Live 1977. After his group the James Gang at the end of 1971, Joe Walsh moved from Cleveland to Boulder, Colorado, where he wrote this song, which celebrates the scenery and the lifestyle of Colorado. In some ways, the song is a Rocked-up version of John Denver's "Rocky Mountain High, which was released the previous year. Both songs use the famous Rocky Mountains as a focal point for the virtues of Colorado. When Walsh moved to Colorado, he formed a band called Barnstorm, whose first, self-titled album came out in 1972. Their next album was The Smoker You Drink, The Player You Get, which contained this track. The song was co-written by the group: Rocke Grace (keyboards), Kenny Passarelli (bass), Joe Vitale (drums), and Walsh. The music was written before Walsh added the lyrics.

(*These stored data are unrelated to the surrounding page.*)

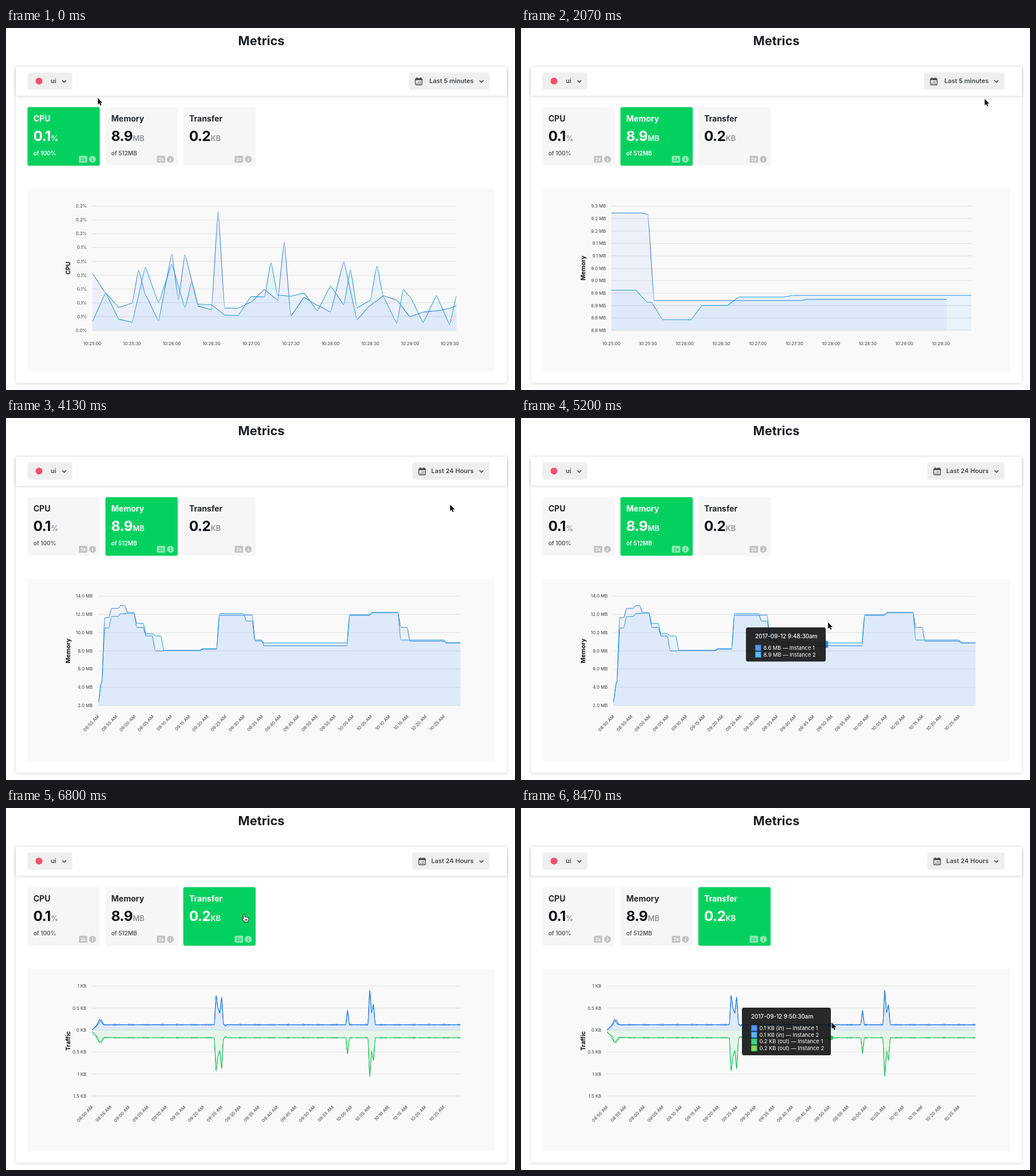
An HTML page with a canvas that plays this animation: 887 by 631 pixels, repeating every 9070 ms.

```html
<!DOCTYPE html>
<html lang="en">
<head>
<meta charset="utf-8">
<title>Metrics</title>
<style>
  html, body { margin: 0; width: 100%; height: 100%; overflow: hidden; background: #fff; }
  canvas { display: block; width: 887px; height: 631px; }
</style>
</head>
<body>
<canvas id="stage"></canvas>
<script>
const W = 887, H = 631, LOOP = 9070, STEP = 1000 / 15;
const canvas = document.getElementById('stage');
const ctx = canvas.getContext('2d');
const dpr = window.devicePixelRatio || 1;
canvas.width = W * dpr;
canvas.height = H * dpr;

const GREEN = '#03d15f', INK = '#1b1f23';
const BLUE_A = '#2a7edb', BLUE_B = '#1c98dc';
const FILL_A = 'rgba(100,130,255,.07)', FILL_B = 'rgba(0,150,255,.065)';

// ---------- helpers ----------
function box(x, y, w, h, r, color) {
  ctx.fillStyle = color;
  ctx.beginPath();
  ctx.roundRect(x, y, w, h, r);
  ctx.fill();
}

function text(str, x, y, size, weight, color, align = 'left', spacing = 0) {
  ctx.font = `${weight} ${size}px Inter, "Open Sans", sans-serif`;
  ctx.letterSpacing = spacing + 'px';
  ctx.textAlign = align;
  ctx.textBaseline = 'alphabetic';
  ctx.fillStyle = color;
  ctx.fillText(str, x, y);
}

function turned(str, x, y, angle, size, weight, color, align) {
  ctx.save();
  ctx.translate(x, y);
  ctx.rotate(angle);
  text(str, 0, size * 0.36, size, weight, color, align);
  ctx.restore();
}

function dot(x, y, r, color) {
  ctx.fillStyle = color;
  ctx.beginPath();
  ctx.arc(x, y, r, 0, Math.PI * 2);
  ctx.fill();
}

function shadow(color, blur, dy) {
  ctx.shadowColor = color;
  ctx.shadowBlur = blur * dpr;
  ctx.shadowOffsetY = dy * dpr;
}

const inside = (p, x, y, w, h) => p.x >= x && p.x < x + w && p.y >= y && p.y < y + h;
const pad = n => String(n).padStart(2, '0');
const clamp = f => Math.min(1, Math.max(0, f));
const mix = (a, b, f) => a + (b - a) * f;

function seeded(seed) {
  return () => {
    seed = (seed * 16807) % 2147483647;
    return seed / 2147483647;
  };
}

// ---------- series: lists of {x, y} ----------
function heightAt(points, x) {
  const i = Math.max(1, points.findIndex(p => p.x >= x));
  const a = points[i - 1], b = points[i];
  return mix(a.y, b.y, clamp((x - a.x) / (b.x - a.x)));
}

// restless low line with chosen heights at some samples
function spiky(seed, keys) {
  const random = seeded(seed), points = [];
  for (let k = 0; k <= 55; k++) {
    if (k % 2 && !(k in keys)) continue;
    points.push({ x: 150.5 + k * 11.53, y: keys[k] ?? 462 + random() * 56 });
  }
  return points;
}

// plateaus joined by short ramps
function stepped(x, y, end, ramp, steps) {
  const points = [{ x, y }];
  for (const [at, level] of steps) {
    points.push({ x: at, y }, { x: at + ramp, y: level });
    y = level;
  }
  points.push({ x: end, y });
  return points;
}

// traffic around a level; dir is -1 for incoming, 1 for outgoing
const TX = 150, TSTEP = 642 / 199;
const bursts = { 67: 51, 68: 29, 69: 20, 70: 48, 71: 1, 72: -1.5, 138: 25, 150: 60, 151: 21, 152: 35 };
function flow(level, dir, phase, lag) {
  const points = [], gain = dir > 0 ? 1.13 : 1;
  for (let i = 0; i < 200; i++) {
    const warmUp = 9 * Math.exp(-i / 2.5);
    const bump = 10 * Math.exp(-(((i - 4 - lag) / 1.3) ** 2));
    const jitter = Math.sin(i * 2.4 + phase) * Math.sin(i * 0.37) ** 2;
    const size = gain * ((bursts[i] || 0) + bump - warmUp);
    points.push({ x: TX + i * TSTEP, y: level + dir * size + jitter });
  }
  return points;
}

const cpuA = spiky(11, { 0: 428, 7: 422, 12: 394, 13: 473, 14: 395, 19: 320, 26: 456, 29: 373, 38: 407, 55: 484 });
const cpuB = spiky(29, { 0: 511, 8: 417, 12: 412, 15: 443, 27: 409, 36: 450, 39: 421, 43: 415, 47: 456, 55: 468 });

const memA = stepped(157.5, 322.5, 742, 11, [[210, 325], [221, 475], [487, 473]]);
const memB = stepped(157.5, 457, 785, 20,
  [[200, 478], [227, 508.5], [296, 483.5], [360, 469], [456, 466]]);

// start of ramp, level of each instance
const dayPlan = [
  [161, 461, 462], [167, 348, 366], [179, 332, 346], [195, 327, 341], [207, 339.5, 340],
  [223, 365, 358], [239, 380, 376], [255, 406, 380], [270, 405.5, 405], [338, 403, 402],
  [367, 344, 341], [414, 343.5, 354], [429, 387, 389], [445, 397, 392], [594, 344, 343],
  [633, 339, 339], [683, 365, 387], [699, 389, 387], [763, 392, 392]
];
const dayLine = n => stepped(161, 496, 792, 5, dayPlan.map(row => [row[0], row[n]]));

const seconds = i => `10:${25 + (i >> 1)}:${i % 2 ? '30' : '00'}`;
const clock = i => {
  const m = 530 + i * 5;
  return `${pad(Math.floor(m / 60))}:${pad(m % 60)} AM`;
};
const scale = (n, label) => Array.from({ length: n }, (_, i) => label(i));

const charts = {
  cpu: {
    title: 'CPU', titleY: 418.5, left: 150, right: 785, bottom: 527, base: 527, labelX: 141,
    yLabels: scale(10, i => (0.2 - i * 0.0177).toFixed(1) + '%'),
    x0: 150.5, dx: 69.2, ticks: 10, tick: seconds,
    lines: [[cpuA, BLUE_A, FILL_A], [cpuB, BLUE_B, FILL_B]]
  },
  memory: {
    title: 'Memory', titleY: 418.5, left: 157, right: 785, bottom: 527, base: 527, labelX: 148,
    yLabels: scale(11, i => (9.26 - i * 0.051).toFixed(1) + ' MB'),
    x0: 157.5, dx: 63.8, ticks: 10, tick: seconds,
    lines: [[memA, BLUE_A, FILL_A], [memB, BLUE_B, FILL_B]]
  },
  day: {
    title: 'Memory', titleY: 406, left: 161, right: 792, bottom: 501, base: 501, labelX: 151,
    yLabels: scale(7, i => (14 - i * 2).toFixed(1) + ' MB'),
    x0: 161, dx: 31.7, ticks: 20, tick: clock, slanted: true, tipWidth: 139,
    lines: [[dayLine(1), BLUE_A, FILL_A], [dayLine(2), BLUE_B, FILL_B]],
    row: (y, i) => `${(14 - (y - 310.5) / 15.875).toFixed(1)} MB — Instance ${i + 1}`
  },
  traffic: {
    title: 'Traffic', titleY: 406, left: 150, right: 792, bottom: 502, base: 387, labelX: 140,
    yLabels: scale(6, i => Math.abs(1 - i / 2) + ' KB'),
    x0: TX, dx: TSTEP * 10, ticks: 20, tick: clock, slanted: true, tipWidth: 155,
    lines: [
      [flow(377.5, -1, 1.2, 0), '#1d72e6', FILL_A], [flow(377.9, -1, 4.5, 0.6), '#1f7de8', FILL_B],
      [flow(400.3, 1, 1.2, 0), '#1dbf5f', 'rgba(0,200,80,.045)'],
      [flow(400.7, 1, 4.5, 0.6), '#25c75f', 'rgba(60,210,60,.045)']
    ],
    row: (y, i) => `${(Math.abs(y - 387) / 76.6).toFixed(1)} KB (${i < 2 ? 'in' : 'out'}) — Instance ${i % 2 + 1}`
  }
};

const SWATCHES = ['#5b92ea', '#5ab8f2', '#45ce85', '#82d955'];

// ---------- timeline ----------
const scenes = [
  { at: 0, chart: 'cpu', card: 0, grow: 0 },
  { at: 860, chart: 'memory', card: 1, grow: 340 },
  { at: 3795, chart: 'day', card: 1, grow: 340 },
  { at: 6395, chart: 'traffic', card: 2, grow: 470 }
];
const MENU_OPEN = 2595, MENU_CLOSE = 3795;

// pointer moves: start, end, target x, target y
const moves = [
  [330, 800, 213, 166], [1200, 2130, 816, 123], [2130, 2530, 823, 88], [2600, 3000, 780, 142],
  [3000, 3530, 774, 151], [4470, 5000, 590, 360], [5000, 5400, 480, 352], [5400, 6200, 415, 185],
  [7200, 7330, 432, 185], [7400, 8000, 385.5, 338], [8000, 8460, 541.6, 374]
];

function pointerAt(t) {
  const p = { x: 160, y: 122 };
  for (const [from, to, x, y] of moves) {
    const f = clamp((t - from) / (to - from));
    const e = f * f * (3 - 2 * f);
    p.x = mix(p.x, x, e);
    p.y = mix(p.y, y, e);
  }
  return p;
}

// ---------- page parts ----------
function chevron(x, y) {
  ctx.strokeStyle = '#44494d';
  ctx.lineWidth = 1.6;
  ctx.beginPath();
  ctx.moveTo(x - 3.4, y - 1.6);
  ctx.lineTo(x, y + 1.8);
  ctx.lineTo(x + 3.4, y - 1.6);
  ctx.stroke();
}

function calendar(x, y) {
  const c = '#4a4e52';
  ctx.strokeStyle = c;
  ctx.lineWidth = 1.4;
  ctx.beginPath();
  ctx.roundRect(x + 0.7, y + 2, 11.6, 11, 1.5);
  ctx.stroke();
  box(x + 0.5, y + 2, 12, 3, 1, c);
  box(x + 2.6, y, 1.6, 3, 0.5, c);
  box(x + 8.8, y, 1.6, 3, 0.5, c);
  for (let n = 1; n < 6; n++) {
    box(x + 2.9 + (n % 3) * 2.8, y + 7 + Math.floor(n / 3) * 2.8, 1.5, 1.5, 0, c);
  }
}

function frame(range) {
  text('Metrics', 445, 30, 21.7, 700, INK, 'center');
  ctx.save();
  shadow('rgba(0,0,0,.17)', 5, 1);
  box(17, 67.5, 856, 551, 3, '#fff');
  box(17, 67.5, 856, 50.5, 2, '#fff');
  ctx.restore();

  box(37.5, 77.5, 78, 30, 3, '#efefef');
  dot(57.5, 92.5, 6, '#f5506a');
  text('ui', 78, 96, 11, 600, '#44494d');
  chevron(101.5, 93);

  const left = range === 'Last 5 minutes' ? 702 : 708;
  box(left, 77.5, 842.5 - left, 30, 3, '#efefef');
  calendar(left + 10.7, 86);
  text(range, 815, 96, 11, 600, '#44494d', 'right');
  chevron(828.5, 93);
}

const cards = [
  { x: 37.5, name: 'CPU', value: '0.1', unit: '%', limit: 'of 100%' },
  { x: 173.3, name: 'Memory', value: '8.9', unit: 'MB', limit: 'of 512MB' },
  { x: 309, name: 'Transfer', value: '0.2', unit: 'KB', limit: '' }
];
const overCard = (p, c) => inside(p, c.x, 138, 126, 102);

function drawCard(c, active, hover) {
  const back = active ? GREEN : hover ? '#e1e1e1' : '#f6f6f6';
  const badge = active ? '#8ceab4' : hover ? '#b0b0b0' : '#c3c2c4';
  const mark = active ? GREEN : '#fff';
  box(c.x, 138, 126, 102, 3, back);
  text(c.name, c.x + 10.2, 163, 14, 700, active ? '#fff' : '#24282c');
  text(c.value, c.x + 10, 197.3, 24.5, 700, active ? '#fff' : '#0d1117', 'left', -0.7);
  const w = ctx.measureText(c.value).width;
  text(c.unit, c.x + 10.5 + w, 197.3, 12.8, 600, active ? '#fff' : '#8e9296');
  text(c.limit, c.x + 10.2, 221.7, 10, 600, active ? '#fff' : '#55595d');
  box(c.x + 89.6, 222.8, 14.5, 12, 1.5, badge);
  text('2x', c.x + 96.9, 231.6, 7.5, 700, mark, 'center');
  dot(c.x + 113.2, 228.8, 6.1, badge);
  box(c.x + 112.5, 225.4, 1.5, 1.5, 0.7, mark);
  box(c.x + 112.5, 227.9, 1.5, 4.3, 0.3, mark);
}

function trace(points, base, grow) {
  const y = p => mix(base, p.y, grow);
  ctx.moveTo(points[0].x, y(points[0]));
  for (let i = 1; i < points.length; i++) {
    const a = points[i - 1], b = points[i];
    const bend = Math.min(1.5, (b.x - a.x) / 5);
    ctx.bezierCurveTo(a.x + bend, y(a), b.x - bend, y(b), b.x, y(b));
  }
}

function drawChart(c, grow) {
  box(37.5, 280, 815, 318.5, 3, '#f9f9f9');
  const rows = c.yLabels.length - 1;
  c.yLabels.forEach((label, i) => {
    const y = mix(310.5, c.bottom, i / rows);
    box(c.left, y - 0.6, c.right - c.left, 1.3, 0, '#e5e5e5');
    text(label, c.labelX, y + 2.8, 7.7, 500, '#55585b', 'right');
  });
  for (let i = 0; i < c.ticks; i++) {
    const x = c.x0 + i * c.dx;
    if (c.slanted) turned(c.tick(i), x, c.bottom + 18, -0.8, 7.7, 500, '#55585b', 'right');
    else text(c.tick(i), x, 553.2, 7.5, 500, '#55585b', 'center');
  }
  turned(c.title, 107.7, c.titleY, -Math.PI / 2, 10.6, 700, '#111', 'center');

  for (const [points, , fill] of c.lines) {
    ctx.fillStyle = fill;
    ctx.beginPath();
    trace(points, c.base, grow);
    ctx.lineTo(points[points.length - 1].x, c.base);
    ctx.lineTo(points[0].x, c.base);
    ctx.fill();
  }
  ctx.lineWidth = 1.05;
  ctx.lineJoin = 'round';
  for (const [points, color] of c.lines) {
    ctx.strokeStyle = color;
    ctx.beginPath();
    trace(points, c.base, grow);
    ctx.stroke();
  }
}

function drawTip(c, p) {
  if (!c.row || !inside(p, c.left, 310, c.right - c.left, c.bottom - 310)) return;
  const step = c.dx / 10;
  const index = Math.floor((p.x - c.x0) / step);
  const x = c.x0 + index * step;
  const ys = c.lines.map(line => heightAt(line[0], x));
  ys.forEach((y, i) => dot(x, y, 3.8, c.lines[i][1]));

  const h = 36 + ys.length * 11.75;
  const mid = ys.reduce((a, b) => a + b) / ys.length;
  const left = Math.round(x < (c.left + c.right) / 2 ? x + 3 : x - 0.6 - c.tipWidth);
  const top = Math.round(mid - h / 2 + 0.4);
  box(left, top, c.tipWidth, h, 3.5, 'rgba(18,18,18,.9)');

  const sec = 530 * 60 + index * 30;
  const time = `${Math.floor(sec / 3600)}:${pad(Math.floor(sec / 60) % 60)}:${pad(sec % 60)}am`;
  text('2017-09-12 ' + time, left + 16, top + 18.6, 9.9, 500, '#fff');
  ys.forEach((y, i) => {
    const cy = top + 35.5 + i * 11.75;
    box(left + 16, cy - 5.2, 10.6, 10.6, 0, c.lines[i][1]);
    box(left + 17, cy - 4.2, 8.6, 8.6, 0, SWATCHES[i]);
    text(c.row(y, i), left + 30.5, cy + 3.4, 9.3, 400, '#fff');
  });
}

function drawMenu(p) {
  ctx.save();
  shadow('rgba(0,0,0,.25)', 4, 1);
  box(702, 112.5, 118, 91, 3, '#212529');
  ctx.restore();
  ['Last 5 minutes', 'Last 24 Hours', 'Last 30 days'].forEach((label, i) => {
    const y = 112.5 + i * 30.3;
    if (inside(p, 702, y, 118, 30.3)) box(702, y, 118, 30.3, i ? 0 : [3, 3, 0, 0], '#33373b');
    text(label, 712.7, y + 18.7, 10.4, 600, '#fff');
  });
}

const HAND = new Path2D('M-1.6 8.2V1.2Q-1.6 0 -.3 0T1 1.2V5.2Q2.2 4.3 3.3 5.5Q4.6 4.7 5.6 5.9Q8 5.4 8 7.6V9.2' +
  'Q8 11 6.8 12.2V13.8H.2V12.6Q-2 10.6 -3.9 7.8Q-4.6 6.5 -3.4 6.3Q-2.5 6.3 -1.6 8.2Z');
const FINGERS = new Path2D('M1.6 8.6V11.4M3.4 8.6V11.4M5.2 8.6V11.4');
const ARROW = new Path2D('M0 0V11.2L2.5 8.9L4.3 13L6.3 12.1L4.5 8.2H7.9Z');

function drawPointer(p, hand) {
  ctx.save();
  ctx.translate(p.x, p.y);
  ctx.lineJoin = 'round';
  if (hand) {
    ctx.fillStyle = '#fff';
    ctx.fill(HAND);
    ctx.strokeStyle = '#111';
    ctx.lineWidth = 1;
    ctx.stroke(HAND);
    ctx.stroke(FINGERS);
  } else {
    ctx.strokeStyle = '#fff';
    ctx.lineWidth = 1.6;
    ctx.stroke(ARROW);
    ctx.fillStyle = '#111';
    ctx.fill(ARROW);
  }
  ctx.restore();
}

// ---------- loop ----------
function render(t) {
  const scene = scenes.filter(s => s.at <= t).pop();
  const f = scene.grow ? clamp((t - scene.at) / scene.grow) : 1;
  const p = pointerAt(t);
  const menu = t >= MENU_OPEN && t < MENU_CLOSE;
  const hand = cards.some(c => overCard(p, c)) || inside(p, 702, 77, 140, 30)
    || (menu && inside(p, 702, 112, 118, 91));

  ctx.setTransform(dpr, 0, 0, dpr, 0, 0);
  ctx.fillStyle = '#fff';
  ctx.fillRect(0, 0, W, H);
  frame(t < MENU_CLOSE ? 'Last 5 minutes' : 'Last 24 Hours');
  cards.forEach((c, i) => drawCard(c, i === scene.card, overCard(p, c)));
  drawChart(charts[scene.chart], 1 - (1 - f) ** 4);
  drawTip(charts[scene.chart], p);
  if (menu) drawMenu(p);
  drawPointer(p, hand);
}

const start = performance.now();
function tick() {
  const t = (performance.now() - start) % LOOP;
  render(Math.floor((t + 5) / STEP) * STEP);
  requestAnimationFrame(tick);
}
tick();
</script>
</body>
</html>
```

Joe Walsh left the James Gang just as they were building momentum, having scored minor hits with "Walk Away" and "Funk #49." Splintering the band as they were on the verge of stardom didn't go over well with Walsh's bandmates or their record company, but Joe felt creatively limited in the 3-piece band and wanted out. Colorado put him near James Gang producer Bill Szymczyk, who continued to work with Walsh and produced this album.
"Rocky Mountain Way" reflects Walsh's range of emotions after making the big move. He explained in the book The Guitar Greats: "I got kind of fed up with feeling sorry for myself, and I wanted to justify and feel good about leaving the James Gang, relocating, going for it on a survival basis. I wanted to say 'Hey, whatever this is, I'm positive and I'm proud', and the words just kind of came out of feeling that way, rather than writing a song out of remorse. It was special then, and the words were special to me, because the words were like, 'I'm goin' for it, the heck with feeling sorry for this and that', and it did turn out to be a special song for a lot of people. I think the attitude and the statement of that have a lot to do with it – it's a positive song, and it's basic rock'n'roll, which is what I really do